A song with a message of heavenly peace that celebrates the birth of the Christ Child began its journey around the world in 1816. With more than 300 translations today, “Stille Nacht, Heilige Nacht,” (“Silent Night, Holy Night”) has become the world’s most loved carol.
Silent night, holy night
All is calm, all is bright
Round yon Virgin, Mother and Child
Holy infant so tender and mild
Sleep in heavenly peace
Sleep in heavenly
In 1816, when Father Joseph Mohr, a priest in Mariapfarr, Austria, wrote a six-stanza poem, “Stille Nacht” was born. Possibly, it was during Christmas Eve Mass, which included German singing and folk instruments, that inspired him to write the song.
After transferring to Oberndorf in 1817, on Christmas Eve 1818 Mohr visited the home of church organist/schoolteacher Franz Gruber and showed him the poem. He asked Gruber to add a melody and guitar accompaniment so it could be sung at Midnight Mass.
Later that evening at St. Nicholas Church in Oberndorf, Austria, the two men, a priest and a schoolmaster, sang the carol for the first time, backed by the church choir. Mohr sang the tenor part and provided accompaniment on guitar while Gruber sang bass.
According to Gruber in his “Authentic Account of the Origin of the Christmas Carol, ‘Silent Night, Holy Night,’” written on Dec. 30, 1854, the song was met with “general approval by all” in attendance, mostly shipping laborers, boat builders and their families.
In Austria today, “Stille Nacht” is considered a national treasure, and tradition says the song should not be played before Christmas Eve. Commercial use of the 202-year old carol is forbidden.
During the last 200 years, the song has been translated into more than 300 languages.
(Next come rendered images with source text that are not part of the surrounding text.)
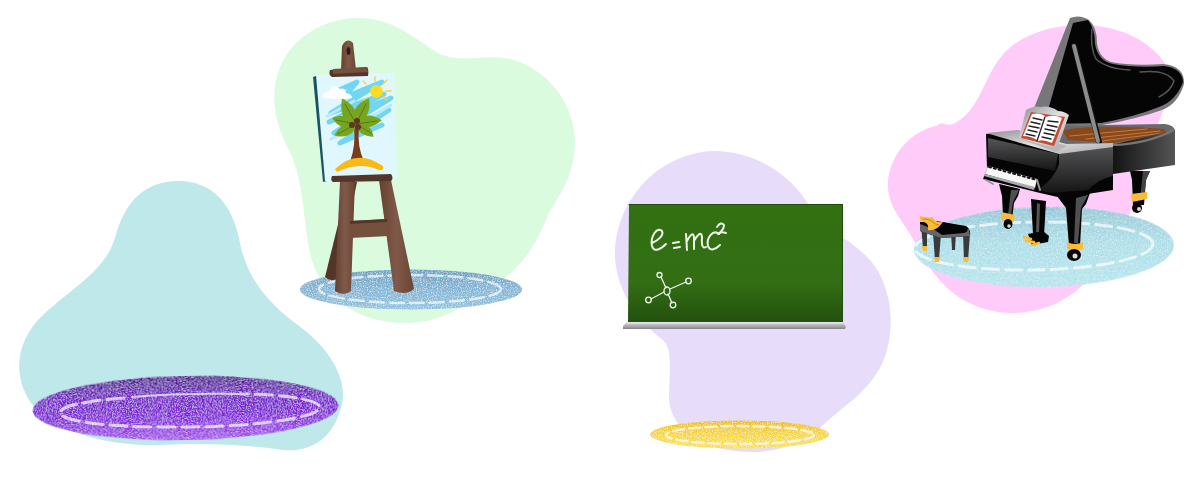
<!DOCTYPE html>
<html lang="en">
<head>
<meta charset="utf-8">
<title>Art, science and music</title>
<style>
:root{--aqua:#bfe8eb;--mint:#dafbde;--lilac:#e8dcfb;--pink:#ffccfa;--wood:#75503d;--wood-dark:#54352a;--black:#050505;--gold:#fbbc35;--chalk:#eef5ea;--leaf:#78a51f;--leaf-dark:#527c14}
html,body{margin:0;width:1200px;height:480px;overflow:hidden;background:#fff}
svg{display:block}
.aqua{fill:var(--aqua)}.mint{fill:var(--mint)}.lilac{fill:var(--lilac)}.pink{fill:var(--pink)}
.wood{fill:var(--wood)}.wood-dark{fill:var(--wood-dark)}
.black{fill:var(--black)}.gold{fill:var(--gold)}
.leaf{fill:var(--leaf)}
.line{fill:none;stroke-linecap:round;stroke-linejoin:round}
.chalk{stroke:var(--chalk)}
.stitch{fill:none;stroke:#fff;stroke-opacity:.68;stroke-linecap:round}
</style>
</head>
<body>
<svg width="1200" height="480" viewBox="0 0 1200 480" role="img" aria-label="A purple rug, a painting on an easel, a chalkboard and a grand piano">
<defs>
<linearGradient id="purple" x1="0" y1="0" x2="0" y2="1"><stop offset="0" stop-color="#4f0a92"/><stop offset=".35" stop-color="#7717cb"/><stop offset=".65" stop-color="#8420da"/><stop offset="1" stop-color="#a44bea"/></linearGradient>
<linearGradient id="blue" x1="0" y1="0" x2="0" y2="1"><stop offset="0" stop-color="#6ba1c4"/><stop offset=".5" stop-color="#83b6d5"/><stop offset="1" stop-color="#90c2df"/></linearGradient>
<linearGradient id="yellow" x1="0" y1="0" x2="0" y2="1"><stop offset="0" stop-color="#eabf20"/><stop offset=".5" stop-color="#f6d73b"/><stop offset="1" stop-color="#fbdf51"/></linearGradient>
<linearGradient id="sky" x1="0" y1="0" x2="0" y2="1"><stop offset="0" stop-color="#8fc6d6"/><stop offset=".45" stop-color="#abdee8"/><stop offset="1" stop-color="#b4e4ec"/></linearGradient>
<linearGradient id="board" x1="0" y1="0" x2="0" y2="1"><stop offset="0" stop-color="#327011"/><stop offset=".65" stop-color="#336e15"/><stop offset="1" stop-color="#22500e"/></linearGradient>
<linearGradient id="ledge" x1="0" y1="0" x2="0" y2="1"><stop offset="0" stop-color="#dcdadf"/><stop offset=".5" stop-color="#b4b1b9"/><stop offset="1" stop-color="#85828b"/></linearGradient>
<linearGradient id="front" x1="0" y1="0" x2="0" y2="1"><stop offset="0" stop-color="#555557"/><stop offset="1" stop-color="#151516"/></linearGradient>
<linearGradient id="side" x1="0" y1="0" x2="1" y2="0"><stop offset="0" stop-color="#111"/><stop offset="1" stop-color="#555"/></linearGradient>
<linearGradient id="silver" x1="0" y1="0" x2="1" y2="1"><stop offset="0" stop-color="#8f8f91"/><stop offset=".5" stop-color="#e2e2e3"/><stop offset="1" stop-color="#a5a5a7"/></linearGradient>
<linearGradient id="timber" x1="0" y1="0" x2="1" y2="0"><stop offset="0" stop-color="#66412f"/><stop offset=".5" stop-color="#80594a"/><stop offset="1" stop-color="#6a4533"/></linearGradient>
<filter id="grain" x="0" y="0" width="1" height="1"><feTurbulence type="fractalNoise" baseFrequency=".8" numOctaves="2" seed="4"/><feColorMatrix values="0 0 0 0 1  0 0 0 0 1  0 0 0 0 1  0 0 0 1.6 -.72"/><feComposite in2="SourceGraphic" operator="in" result="speck"/><feMerge><feMergeNode in="SourceGraphic"/><feMergeNode in="speck"/></feMerge></filter>
<clipPath id="canvas-clip"><path d="M316 75L394 73L397 178L325 181Z"/></clipPath>
<path id="leaf-shape" d="M0 0C-10-7-9-19 1-29C8-18 8-8 0 0Z"/>
</defs>

<g id="backdrops">
<path class="aqua" d="M178 181C214 181 232 206 239 238C246 280 270 305 303 329C335 354 347 384 342 404C335 436 313 453 283 450C240 444 205 443 160 445C105 446 55 432 31 403C11 373 17 339 44 314C75 286 105 270 115 238C124 202 145 181 178 181Z"/>
<path class="mint" d="M358 18C392 18 413 37 438 53C462 65 489 51 517 61C554 75 574 108 575 141C575 177 557 198 548 215C538 240 526 264 497 284C469 302 445 323 405 323C355 323 318 295 309 249C302 204 303 184 291 154C277 128 269 101 278 73C289 38 324 18 358 18Z"/>
<path class="lilac" d="M714 151C758 152 790 174 811 208C824 232 859 240 878 271C895 302 894 339 881 366C867 393 842 407 823 425C801 447 768 455 736 451C700 448 671 428 669 400C669 375 673 351 664 341C646 327 625 306 617 272C608 231 630 191 657 171C674 159 694 151 714 151Z"/>
<path class="pink" d="M1078 25C1121 24 1155 43 1169 70C1175 100 1151 132 1144 158C1142 190 1128 222 1108 255C1085 291 1052 314 1010 313C961 311 935 281 917 246C902 218 886 207 888 180C892 151 912 132 935 126C938 126 939 123 942 123C948 126 953 125 960 120C982 104 984 75 1005 52C1025 33 1051 26 1078 25Z"/>
</g>

<g id="purple-rug">
<ellipse cx="185.500" cy="408" rx="153" ry="32" fill="url(#purple)" filter="url(#grain)" transform="rotate(-1 185 408)"/>
<path class="stitch" stroke-width="3" stroke-dasharray="17 7" d="M124 398C83 401 59 407 60 413C64 423 119 428 190 427C263 426 320 417 320 407C317 399 281 394 240 394"/>
<path class="stitch" stroke-width="2" d="M132 397Q182 393 238 394"/>
</g>

<g id="blue-rug">
<ellipse cx="411" cy="289.500" rx="111" ry="20" fill="url(#blue)" filter="url(#grain)"/>
<ellipse class="stitch" cx="410" cy="289" rx="91" ry="14" stroke-width="2.500" stroke-dasharray="14 6"/>
</g>

<g id="easel">
<path class="wood-dark" d="M349 180L357 182L337 279Q330 282 325 277Z"/>
<path d="M340 181L355 181L351 291Q344 297 335 291Z" fill="url(#timber)"/>
<path d="M379 180L391 180L414 289Q406 296 394 291Z" fill="url(#timber)"/>
<path class="wood" d="M350 221L387 219L389 236L350 238Z"/>
<path class="wood-dark" d="M350 221L387 219V222L350 224Z"/>
<path d="M341 71L342 46Q347 37 353 43L356 70Z" fill="url(#timber)"/>
<ellipse cx="348.500" cy="51" rx="2" ry="4" fill="#301d16"/>
<path d="M313 77L319 75L327 181L323 182Z" fill="#185466"/>
<path d="M316 75L394 73L397 178L325 181Z" fill="#e1f7ff"/>
<g id="beach-painting" clip-path="url(#canvas-clip)">
<path class="line" stroke="#72d5f2" stroke-width="5" d="M337 91L357 82L343 98L382 82L331 113L384 94L329 122L391 98L334 133L389 110L340 143L382 125"/>
<path class="line" stroke="#b8ebfa" stroke-width="3" d="M327 116L354 101M363 122L391 105M331 139L350 130"/>
<path fill="#fff" d="M322 97Q324 91 329 92Q333 82 340 89Q345 87 346 93Q352 94 352 98Q337 101 322 97Z"/>
<path class="line" stroke="#f7d53c" stroke-width="1.500" d="M366 84L363 81M375 81V77M383 84L387 80M386 91H391M384 97L387 100M366 98L363 101"/>
<circle cx="376.500" cy="91.500" r="6.500" fill="#fbdc22"/>
<path d="M354 127L359 127Q357 147 364 161L350 162Q356 145 354 127Z" fill="#7a3d1b"/>
<path d="M335 169Q357 148 383 166Q384 171 379 170Q359 161 337 172Z" fill="#f9ba18"/>
<g class="leaf" transform="translate(356 124)">
<use href="#leaf-shape" transform="rotate(-30)"/><use href="#leaf-shape" transform="rotate(25)"/><use href="#leaf-shape" transform="rotate(-78) scale(.85)"/><use href="#leaf-shape" transform="rotate(80) scale(.9)"/><use href="#leaf-shape" transform="rotate(-120) scale(.85)"/><use href="#leaf-shape" transform="rotate(124) scale(.75)"/>
<path class="line" stroke="#527c14" d="M0 0L-11-20M0 0L10-20M0 0L-20-4M0 0L21-3M0 0L-18 10M0 0L15 9"/>
</g>
<g fill="#63341e"><circle cx="352" cy="125" r="3"/><circle cx="358" cy="127" r="3"/><circle cx="357" cy="121" r="3"/></g>
</g>
<path class="wood-dark" d="M330 70L367 67Q369 69 368 76L332 77Q328 75 330 70Z"/>
<path class="wood" d="M333 69L367 67L368 72L333 74Z"/>
<path class="wood-dark" d="M332 176L391 174Q394 178 391 181L333 182Q330 180 332 176Z"/>
</g>

<g id="yellow-rug">
<ellipse cx="739.500" cy="434.500" rx="89.500" ry="14" fill="url(#yellow)" filter="url(#grain)"/>
<ellipse class="stitch" cx="740" cy="435" rx="74" ry="9" stroke-width="2.500" stroke-dasharray="11 5"/>
</g>

<g id="chalkboard">
<path d="M629 204H843V323H628Z" fill="url(#board)"/>
<path class="line" stroke="#214d0c" d="M629 204.500H842.500V322"/>
<path d="M627 322H843L846 327L845 329H623V326Z" fill="url(#ledge)"/>
<path class="line" stroke="#efedf2" d="M627 323H843"/>
<g id="formula" class="line chalk" stroke-width="2" role="img" aria-label="e = mc²">
<path d="M652 243C659 240 664 235 662 231C657 226 650 237 652 246C654 253 661 249 666 244"/>
<path d="M673 243L679 242M674 248L680 247"/>
<path d="M686 234L687 250M687 241Q693 230 694 237L694 249M694 241Q701 229 702 237Q701 250 706 247"/>
<path d="M719 234C713 229 706 238 708 246C710 252 716 249 720 245"/>
<path d="M717 227Q721 221 724 225Q724 230 718 234Q721 231 726 233"/>
</g>
<g id="molecule" class="line chalk" stroke-width="1.300">
<path d="M661 277L666 288M651 299L664 292M670 289L686 282M668 294L672 303"/>
<circle cx="659.500" cy="275" r="2.500"/><circle cx="648.500" cy="300" r="2.800"/><circle cx="688.500" cy="281" r="2.800"/><circle cx="673" cy="305" r="2.800"/><ellipse cx="667" cy="291" rx="3" ry="4"/>
</g>
</g>

<g id="sky-rug">
<ellipse cx="1044" cy="247" rx="130" ry="40" fill="url(#sky)" filter="url(#grain)" transform="rotate(-1 1044 247)"/>
<ellipse class="stitch" cx="1034" cy="246" rx="119" ry="24" stroke-width="3" stroke-dasharray="16 7" transform="rotate(-1 1034 246)"/>
</g>

<g id="piano">
<g id="back-leg">
<path class="black" d="M1130 171H1150L1146 180L1144 205H1133L1132 180Z"/>
<path fill="#444" d="M1143 171H1150L1146 180L1144 199H1140Z"/>
<path class="gold" d="M1131 194L1147 192V199L1132 202Z"/>
<ellipse class="black" cx="1137" cy="208" rx="5" ry="5"/><circle cx="1139" cy="209" r="2" fill="#ddd"/>
</g>
<g id="piano-lid">
<path fill="#77777a" d="M1070 18Q1080 14 1089 20Q1097 27 1097 43Q1099 58 1111 62Q1132 66 1163 64Q1185 66 1184 84Q1178 104 1162 110Q1137 119 1102 125L1036 127L1034 108Z"/>
<path class="black" d="M1073 23L1088 20Q1095 29 1095 44Q1098 61 1113 64Q1136 68 1164 66Q1182 68 1183 82Q1176 101 1159 107Q1134 117 1101 123L1044 124Z"/>
<path class="line" stroke="#555" stroke-width="1.500" d="M1092 29Q1090 48 1096 59Q1107 69 1130 70M1140 72Q1166 69 1174 81Q1171 91 1159 97"/>
</g>
<path fill="#6a6a6d" d="M1037 126L1165 124Q1175 125 1175 132V138L1112 147L1038 142Z"/>
<path fill="#8a491d" d="M1062 130Q1102 124 1164 129L1167 133L1113 143L1068 140Z"/>
<path class="line" stroke="#c27a3c" d="M1070 136L1147 129M1086 139L1160 131M1102 141L1163 133"/>
<path fill="url(#side)" d="M1111 145L1175 130V165L1113 174Z"/>
<path class="line" stroke="#77777a" stroke-width="2" d="M1113 145Q1147 144 1174 130"/>
<path class="line" stroke="#111" stroke-width="6" d="M1074 46L1099 142"/>
<path class="line" stroke="#8c8c8e" stroke-width="4" d="M1074 46L1098 141"/>
<path class="black" d="M986 134L1020 131L1066 145L1113 143V190L1062 198L1040 193L983 179L987 169Z"/>
<path fill="url(#front)" d="M1059 151L1113 146V176Q1098 179 1088 190L1051 193L1038 190Q1055 178 1059 164Z"/>
<path fill="url(#front)" d="M988 138L1058 154L1055 171L988 157Z"/>
<path fill="url(#silver)" d="M986 133L1018 130L1066 144L1113 143V147L1059 154Z"/>
<path fill="#b7b7b9" d="M1012 136L1027 134L1067 146L1056 152Z"/>
<g id="keyboard">
<path fill="#f7f7f7" d="M988 166L1037 179L1035 188L985 174Z"/>
<path fill="#aaa" d="M985 174L1035 187L1034 190L984 176Z"/>
<path class="line" stroke="#111" stroke-width="2" stroke-dasharray="2 3" stroke-linecap="butt" d="M989 167L1037 180"/>
<path class="line" stroke="#999" stroke-width="2" d="M986 180L993 184M1037 180L1040 190"/>
</g>
<g id="sheet-music">
<path fill="url(#silver)" d="M1026 110Q1034 105 1040 107Q1050 105 1058 111Q1064 111 1069 115L1057 149L1019 138Z"/>
<path fill="#c84a31" d="M1031 112L1065 117L1054 146L1021 138Z"/>
<path fill="#fff" d="M1032 114Q1041 112 1046 117Q1054 114 1062 118L1052 143Q1043 139 1038 141Q1032 136 1023 136Z"/>
<path class="line" stroke="#222" stroke-width="1.300" d="M1045 117L1037 141M1033 118L1042 120M1031 122L1040 124M1029 126L1039 128M1028 130L1037 132M1026 134L1035 136M1048 121L1058 122M1047 125L1057 127M1045 129L1055 131M1044 133L1054 135M1042 137L1051 139"/>
</g>
<g id="pedals">
<path class="black" d="M1031 199L1046 201L1044 236L1033 234Z"/>
<path fill="#555" d="M1037 203L1040 204L1039 234H1036Z"/>
<path class="black" d="M1028 234L1043 231L1049 236L1048 242L1032 245Z"/>
<path class="line" stroke="#fbbc35" stroke-width="2.500" d="M1024 237L1031 239M1026 241L1034 242M1032 245L1039 243"/>
</g>
<g id="front-legs">
<path class="black" d="M999 184L1020 189L1018 196L1014 203L1012 219L1003 216L1002 196Z"/>
<path fill="#505052" d="M1011 190L1019 190L1013 202L1011 215H1008Z"/>
<path class="gold" d="M1001 212L1015 215L1014 222L1001 220Z"/>
<ellipse class="black" cx="1008" cy="224" rx="4.500" ry="5"/><circle cx="1009" cy="226" r="1.800" fill="#ddd"/>
<path class="black" d="M1057 196L1090 193L1086 204L1082 209L1080 246H1069L1066 208Z"/>
<path fill="#505052" d="M1076 198L1088 195L1081 208L1078 243H1074Z"/>
<path class="gold" d="M1067 242Q1075 246 1083 242V249Q1075 253 1067 249Z"/>
<ellipse class="black" cx="1074" cy="255" rx="7" ry="6"/><circle cx="1075" cy="256" r="2.500" fill="#ddd"/>
</g>
</g>

<g id="piano-stool">
<path fill="#3a3a3c" d="M921 225H927V247L923 248ZM933 233H941L939 260H935ZM963 233H970L968 261H964ZM951 232H956L955 250H952Z"/>
<path class="black" d="M920 222L936 221L966 226Q971 229 970 236L941 238L920 231Z"/>
<path fill="#66666a" d="M920 224L938 231L969 229L970 236L941 238L920 231Z"/>
<path class="black" d="M929 226L942 222L966 227Q970 231 964 233L942 235Z"/>
<path class="gold" d="M920 216Q926 218 933 217Q934 223 943 222Q936 232 928 230Q930 222 920 221Z"/>
<path class="line" stroke="#c9841c" d="M923 219Q930 219 933 222Q935 225 939 225"/>
<path class="gold" d="M922 246H927V251H923ZM934 257H940L939 262H935ZM963 257H969L968 262H964Z"/>
</g>
</svg>
</body>
</html>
In the mid-1800s, it was an Episcopal priest with Florida ties, John Freeman Young, bishop of Florida from 1867-85, who gave us the English translation we sing today.
The carol also enjoyed great recognition as early as World War I, when soldiers on each side of the frontline laid down their weapons on Christmas Eve and sang the carol across no man’s land.
Another beloved Christmas carol was written by a preacher after a memorable Christmas Eve.
“O little town of Bethlehem, how still we see thee lie!
Above the deep and dreamless sleep the silent stars go by:
Yet in thy dark streets shineth the everlasting light
The hopes and fears of all the years are met in thee tonight.”
Christmas Eve, 1865. A giant of a man, 6-foot-6 and almost 300 pounds, rides horseback across the “Field of the Shepherds” on his way from Jerusalem to Bethlehem to worship in the Church of the Nativity.
This young preacher, Phillips Brooks, was so moved by this experience, of watching the shepherds tending their sheep, looking up at the beautiful star-lit sky, and assisting in a midnight service at the church, that he later wrote:
“I remember standing in the old church in Bethlehem, close to the spot where Jesus was born, when the whole church was ringing hour after hour with splendid hymns of praise to God, how again and again it seemed as if I could hear voices I knew well, telling each other of the Wonderful Night of the Savior’s birth.”
In 1868, while Brooks was searching for a new carol for the children to sing in the Sunday school Christmas program at his church, Holy Trinity in Philadelphia, the memories of his trip returned. He then wrote the beautiful carol, “O Little Town of Bethlehem.”
This gentle giant is said to have won the hearts of people with his preaching and writing as few clergymen have ever done — and he will be forever remembered for one of the most popular Christmas carols to survive the test of time.